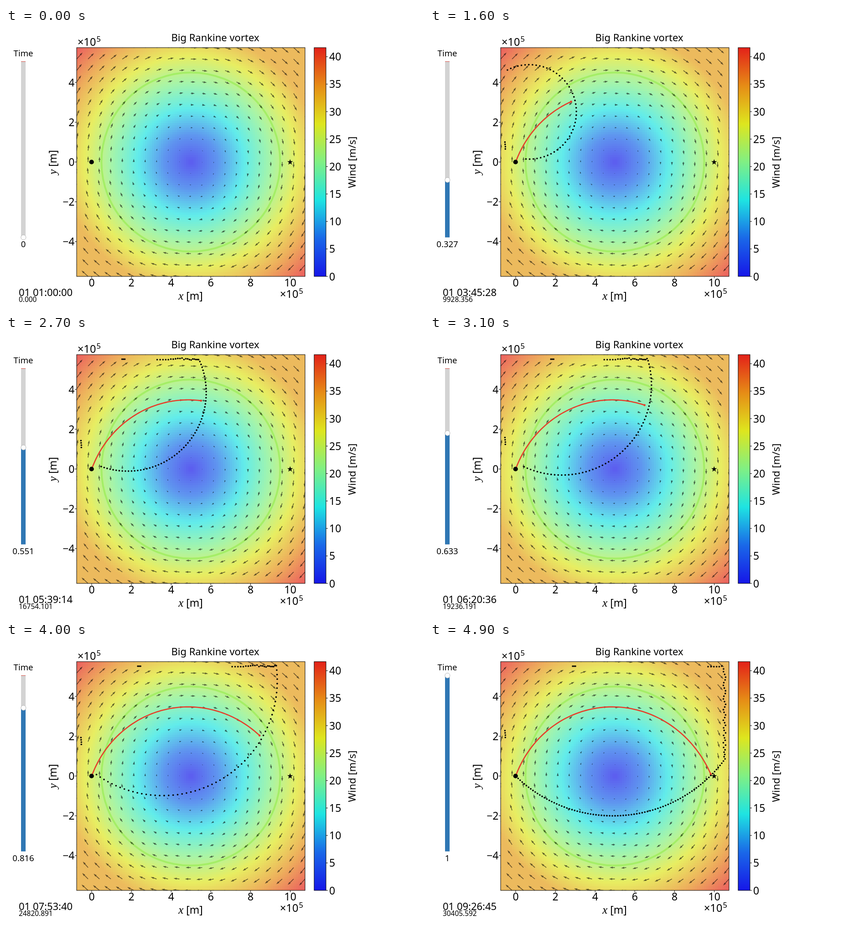
Recreate the animation shown at these times as an HTML page with a canvas. Size 917 px wide and 611 px high, loop 5 s.

```html
<!DOCTYPE html>
<html lang="en">
<head>
<meta charset="utf-8">
<title>Big Rankine vortex</title>
<style>
  html, body { margin: 0; width: 100%; height: 100%; overflow: hidden; background: #fff; }
  canvas, svg { position: absolute; left: 0; top: 0; width: 917px; height: 611px; }
  text { font-family: "Noto Sans", "Open Sans", sans-serif; font-size: 23px; fill: #000; }
  .mid { text-anchor: middle; }
  .title, .clock { font-size: 22px; }
  .small { font-size: 18.5px; }
  .tiny { font-size: 15.4px; }
  .var { font-family: "Liberation Serif", "Noto Serif", serif; font-style: italic; font-size: 25px; }
</style>
</head>
<body>
<canvas id="plot" width="917" height="611"></canvas>
<svg id="labels" viewBox="0 0 917 611">
  <text class="mid title" x="459" y="29">Big Rankine vortex</text>
  <text class="mid small" x="38" y="62">Time</text>
  <text class="mid small" id="value" x="38" y="480"></text>
  <text class="clock" id="clock" x="28" y="587"></text>
  <text class="tiny" id="secs" x="28" y="600"></text>
  <text class="mid" x="405" y="595"><tspan class="var">x</tspan> [m]</text>
  <text class="mid" transform="translate(111 294) rotate(-90)"><tspan class="var">y</tspan> [m]</text>
  <text class="mid title" transform="translate(767 294) rotate(-90)">Wind [m/s]</text>
</svg>
<script>
const STEPS = 49, STEP_MS = 100, TOTAL = 30405.5916;
const LEFT = 155, TOP = 43, SIZE = 501, CX = 405.5, CY = 293.5, UNIT = 43.57;
const px = x => 188 + UNIT * x;
const py = y => CY - UNIT * y;
const $ = id => document.getElementById(id);
const ctx = $('plot').getContext('2d');

// ---- colours: evenly spaced stops from calm to strong wind ----
const VMAX = 41.65;
const RAMP = ['1616e8', '1a68e8', '1ee4e2', '80f084', 'dee61e', 'e68c16', 'e32119']
  .map(hex => [0, 2, 4].map(i => parseInt(hex.substr(i, 2), 16)));

function rampColor(v) {
  const q = v / VMAX * (RAMP.length - 1);
  const i = Math.min(RAMP.length - 2, Math.floor(q));
  return RAMP[i].map((c, n) => c + (RAMP[i + 1][n] - c) * (q - i));
}

function speed(dx, dy) {
  const v = 5.2 * Math.hypot(dx, dy) / UNIT;
  return Math.min(v, dx * dy < 0 ? 33.4 : VMAX);
}

// ---- drawing helpers ----
function disc(c, x, y, r, fill) {
  c.fillStyle = fill;
  c.beginPath();
  c.arc(x, y, r, 0, 7);
  c.fill();
}

function line(c, x1, y1, x2, y2) {
  c.beginPath();
  c.moveTo(x1, y1);
  c.lineTo(x2, y2);
  c.stroke();
}

function arrow(c, x, y, dx, dy) {
  const len = 0.057 * Math.hypot(dx, dy);
  const s = 1.45 * Math.min(1, len / 7.25);
  const neck = len - 4.5 * s, back = len - 5 * s;
  c.save();
  c.translate(x, y);
  c.rotate(Math.atan2(dx, -dy));
  c.beginPath();
  [[0, -s / 2], [neck, -s / 2], [back, -1.5 * s], [len, 0],
   [back, 1.5 * s], [neck, s / 2], [0, s / 2]].forEach(p => c.lineTo(...p));
  c.fill();
  c.restore();
}

// ---- fixed picture ----
function drawField(c) {
  const n = 100, cell = SIZE / n;
  const edge = i => Math.round(i * cell);
  for (let j = 0; j < n; j++) {
    for (let i = 0; i < n; i++) {
      const v = speed((i + 0.5) * cell - SIZE / 2, (j + 0.5) * cell - SIZE / 2);
      c.fillStyle = `rgb(${rampColor(v).map(q => Math.round(q * 0.7 + 76.5))})`;
      c.fillRect(LEFT + edge(i), TOP + edge(j), edge(i + 1) - edge(i), edge(j + 1) - edge(j));
    }
  }
}

function drawArrows(c) {
  c.fillStyle = 'rgba(0,0,0,.6)';
  for (let j = -10; j <= 10; j++) {
    for (let i = -10; i <= 10; i++) {
      const dx = i * 25.05, dy = j * 25.05;
      arrow(c, CX + dx, CY + dy, dx, dy);
    }
  }
}

function drawBase() {
  const cv = document.createElement('canvas');
  cv.width = 917;
  cv.height = 611;
  const c = cv.getContext('2d');
  c.fillStyle = '#fff';
  c.fillRect(0, 0, 917, 611);

  drawField(c);
  c.save();
  c.beginPath();
  c.rect(LEFT, TOP, SIZE, SIZE);
  c.clip();
  c.strokeStyle = 'rgba(160,238,96,.85)';
  c.lineWidth = 4;
  c.beginPath();
  c.arc(CX, CY, 4.5 * UNIT, 0, 7);
  c.stroke();
  drawArrows(c);
  c.restore();

  const bar = c.createLinearGradient(0, TOP + SIZE, 0, TOP);
  RAMP.forEach((rgb, i) => bar.addColorStop(i / (RAMP.length - 1), `rgb(${rgb})`));
  c.fillStyle = bar;
  c.fillRect(676, TOP, 26, SIZE);

  c.strokeStyle = '#000';
  c.lineWidth = 1;
  c.strokeRect(LEFT, TOP, SIZE, SIZE);
  c.strokeRect(676, TOP, 26, SIZE);
  for (let x = 0; x <= 10; x += 2) line(c, px(x), 544, px(x), 548);
  for (let y = -4; y <= 4; y += 2) line(c, 151, py(y), 155, py(y));
  for (let v = 0; v <= 40; v += 5) line(c, 702, 544 - v * 12.03, 706, 544 - v * 12.03);
  return cv;
}

function label(x, y, str, anchor, size = 23) {
  const t = document.createElementNS('http://www.w3.org/2000/svg', 'text');
  t.setAttribute('x', x);
  t.setAttribute('y', y);
  t.setAttribute('text-anchor', anchor);
  t.style.fontSize = size + 'px';
  t.textContent = str;
  $('labels').append(t);
}

function powerLabel(x, y) {
  label(x, y, '×10', 'start', 23.5);
  label(x + 41.5, y - 9, '5', 'start', 16.5);
}

for (let x = 0; x <= 10; x += 2) label(px(x), 566, x, 'middle');
for (let y = -4; y <= 4; y += 2) label(150.5, py(y) + 8.5, y < 0 ? '−' + -y : y, 'end');
for (let v = 0; v <= 40; v += 5) label(709, 552.5 - v * 12.03, v, 'start');
powerLabel(157, 39);
powerLabel(601, 591);

// ---- motion: s runs from 0 to 1, lengths in units of 1e5 m ----
const turn = s => s * (1.65 - 0.1 * s);
const radius = s => s * (7.4 - 0.4 * s);
const reach = s => s * (6.5 + 0.45 * s);
const HEADING = 0.767;

// the start point carried round the vortex
const centre = s => [px(5 - 5 * Math.cos(turn(s))), py(5 * Math.sin(turn(s)))];

function tip(s) {
  const [x, y] = centre(s), a = HEADING - turn(s), r = reach(s) * UNIT;
  return [x + r * Math.cos(a), y - r * Math.sin(a)];
}

// repeatable noise in -1..1
function noise(n) {
  const q = Math.sin(n * 127.1) * 43758.5453;
  return 2 * (q - Math.floor(q)) - 1;
}

const WEST = 164, EAST = 647, NORTH = 54;
const dot = (x, y) => disc(ctx, x, y, 1.8, '#000');

function drawFront(s) {
  const [x0, y0] = centre(s), r = radius(s) * UNIT;
  const first = 189 + 22 * Math.sin(Math.PI * s ** 0.75);
  const start = Math.acos(Math.max(-1, Math.min(1, (first - x0) / r)));
  let step = Math.PI / 10;
  while (step * r > 10) step /= 2;
  for (let a = 0; a < 2 * Math.PI - step / 2; a += step) {
    const x = x0 + r * Math.cos(start - a), y = y0 + r * Math.sin(start - a);
    if (x < WEST || y < NORTH) break;
    dot(x > EAST ? EAST - 1 + 2.5 * Math.sin(y * 1.9) : x, y);
  }
  if (s > 0.07) drawWest(s);
  const rise = y0 - NORTH;
  if (s > 0.38 && r > rise) drawNorth(s, x0 + Math.sqrt(r * r - rise * rise));
}

function drawWest(s) {
  for (let i = 0; i < 4; i++) dot(165 + 0.6 * noise(i), 277 + 5 * i - 83 * s);
}

// dots held at the upper border, drifting with the wind
function drawNorth(s, cross) {
  const from = 620 * s - 10, end = Math.min(cross, 642);
  let n = 0;
  for (let x = from; x < end; x += 6.5 - 3.5 * Math.min(1, (x - from) / 88)) {
    dot(x, n < 5 ? NORTH : 52.7 + 2.3 * noise(n));
    n++;
  }
  for (let i = -1; i <= 1; i++) dot(186 + 130 * s + 3 * i, 53);
}

function drawPath(s) {
  ctx.strokeStyle = '#e63e2a';
  ctx.lineWidth = 2.6;
  ctx.lineJoin = 'round';
  ctx.beginPath();
  for (let i = 0; i <= 80; i++) ctx.lineTo(...tip(s * i / 80));
  ctx.stroke();
  disc(ctx, ...tip(s), 2.3, '#e63e2a');
}

function drawStar(x, y, r) {
  ctx.fillStyle = '#000';
  ctx.beginPath();
  for (let i = 0; i < 10; i++) {
    const q = i % 2 ? r * 0.4 : r, a = i * Math.PI / 5;
    ctx.lineTo(x + q * Math.sin(a), y - q * Math.cos(a));
  }
  ctx.fill();
}

function drawSlider(s) {
  const y = 458.5 - 385 * s;
  ctx.fillStyle = '#d3d3d3';
  ctx.fillRect(33, 73, 10, 385.5);
  ctx.fillStyle = '#2f77b4';
  ctx.fillRect(33, y, 10, 458.5 - y);
  ctx.fillStyle = '#d9534a';
  ctx.fillRect(33, 73, 10, 1);
  disc(ctx, 38.3, y, 5.5, '#fff');
  ctx.strokeStyle = '#b5b5b5';
  ctx.lineWidth = 1;
  ctx.stroke();
}

const base = drawBase();
const two = n => String(Math.floor(n)).padStart(2, '0');

function draw(s) {
  const t = TOTAL * s;
  ctx.drawImage(base, 0, 0);
  drawSlider(s);
  if (s > 0) {
    drawPath(s);
    drawFront(s);
  }
  disc(ctx, 187.7, 293.5, 5.1, '#000');
  drawStar(623.3, 293.8, 6.6);
  $('value').textContent = +s.toFixed(3);
  $('clock').textContent = `01 ${two(1 + t / 3600)}:${two(t / 60 % 60)}:${two(t % 60)}`;
  $('secs').textContent = t.toFixed(3);
}

const begin = performance.now();
let shown = -1;
function tick() {
  const k = Math.floor((performance.now() - begin) / STEP_MS) % (STEPS + 1);
  if (k !== shown) draw((shown = k) / STEPS);
  requestAnimationFrame(tick);
}
tick();
</script>
</body>
</html>
```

* * * * * * *

Please return every line in the data that includes the string "fillStyle".

  c.fillStyle = fill;
      c.fillStyle = `rgb(${rampColor(v).map(q => Math.round(q * 0.7 + 76.5))})`;
  c.fillStyle = 'rgba(0,0,0,.6)';
  c.fillStyle = '#fff';
  c.fillStyle = bar;
  ctx.fillStyle = '#000';
  ctx.fillStyle = '#d3d3d3';
  ctx.fillStyle = '#2f77b4';
  ctx.fillStyle = '#d9534a';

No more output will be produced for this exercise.